End of Life Care: Do My Children Know My Wishes?
One of the most important conversations you can have with your adult children is also one of the most difficult. If you become incapacitated, what are your thoughts and feelings about your medical care? Would you want to receive life-prolonging interventions if you were pronounced brain dead? If you have suffered a serious accident, what are your thoughts on pain management if the required doses keep you sleepy and lethargic? These are tough questions to answer for yourself and tough to talk about with your children. However, having the conversation today can potentially make everyone’s lives easier later, both for you and your loved ones.
While a comprehensive estate plan will include documentation of your wishes, the opportunity to share your wishes with your children—especially if one of them is your health care agent—is the opportunity to talk through some of the nuances that may be missed in a written legal document.
If jumping right into a discussion about your end-of-life care decisions is overwhelming and the need to do so is not immediate, here is a strategy that may help you ease into the conversation.
Start Talking about End-of-Life Situations
Find a way to talk through end-of-life situations that do not hit so close to home. If there is a national news story dealing with end-of-life care, weave it into your next conversation so you can start expressing your thoughts. Or you can take a more direct approach. Find a book to read or a movie to watch that includes the subject and, after everyone’s had a chance to finish, have a family discussion.
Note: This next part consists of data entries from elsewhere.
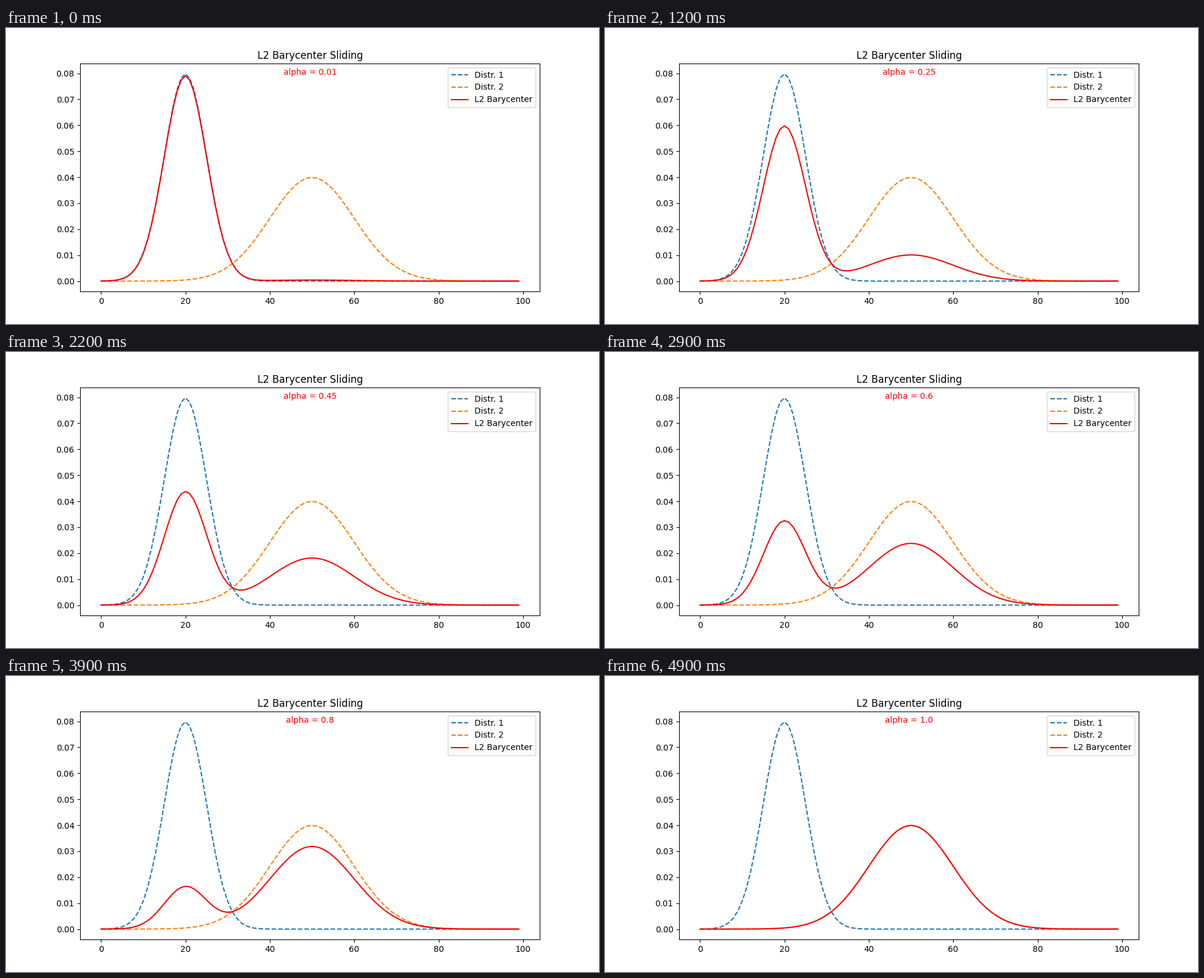
Animation of 1000x500 px, one loop 5000 ms. Source, as a matplotlib script:

```python
import numpy as np
import matplotlib.pyplot as plt
from matplotlib.animation import FuncAnimation

FRAMES = 50
INTERVAL = 100

x = np.arange(100)
alphas = np.linspace(0.01, 1, FRAMES)


def gauss(mean, std):
    h = np.exp(-((x - mean) ** 2) / (2 * std ** 2))
    return h / h.sum()


a1 = gauss(20, 5)
a2 = gauss(50, 10)

fig, ax = plt.subplots(figsize=(10, 5), dpi=100)
ax.plot(x, a1, "--", color="tab:blue", label="Distr. 1")
ax.plot(x, a2, "--", color="tab:orange", label="Distr. 2")
curve, = ax.plot(x, a1, color="red", label="L2 Barycenter")
label = ax.text(0.5, 0.95, "", color="red", ha="center", transform=ax.transAxes)
ax.set_title("L2 Barycenter Sliding")
ax.legend(loc="upper right")


def update(i):
    alpha = alphas[i]
    curve.set_ydata((1 - alpha) * a1 + alpha * a2)
    label.set_text(f"alpha = {round(float(alpha), 2)}")
    return curve, label


anim = FuncAnimation(fig, update, frames=FRAMES, interval=INTERVAL,
                     repeat=True, repeat_delay=0)
plt.show()
```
Beginning the conversation in the third person may be an effective way to prepare everyone for a more personal conversation in the future.
Move a Little Closer to Home
Chances are, if you have adult children, the family and friends around you are already facing these kinds of decisions. When you share the news about your great aunt’s stroke you could also share your thoughts and feelings with your children about how you would want to be cared for if it were you. Invite their questions and answer them honestly. Turn the family update into a conversation and provide a glimpse into your own decision-making process.
Get Specific about Your Own End-of-Life Wishes
Here is another opportunity to start with a related topic that might be an easier entry point. Do you want to be an organ donor? You have probably already designated this decision on your driver’s license, or you have signed your organ donation form. That is a black-and-white decision to begin the conversation.
However, after that, there is a lot of gray to talk through and that is where the conversations become so important. Talk about different scenarios. Create variables and share how your thoughts might change and why. For example, if you are completely immobilized by a stroke and then your heart stops, would you want to be resuscitated? If the stroke also left you mentally impaired, would your decision change?
While you likely will not cover every possible scenario, sharing the thought process itself will provide important insights as to how decisions should be made on your behalf if the need arises. This can give your family peace of mind as they will know they are following your wishes.
One Final Thought
Your thoughts and feelings about your end-of-life care may change over time. So be sure to revisit the conversations and your estate-planning documents that support them.
Work with an experienced Virginia Estate Planning Attorney
We can help prepare your healthcare powers of attorney and even facilitate conversations with your health care agent. Contact Wilson Law PLC today at 866-603-5976 to set up a meeting or fill out our contact form and we will call you to schedule your meeting.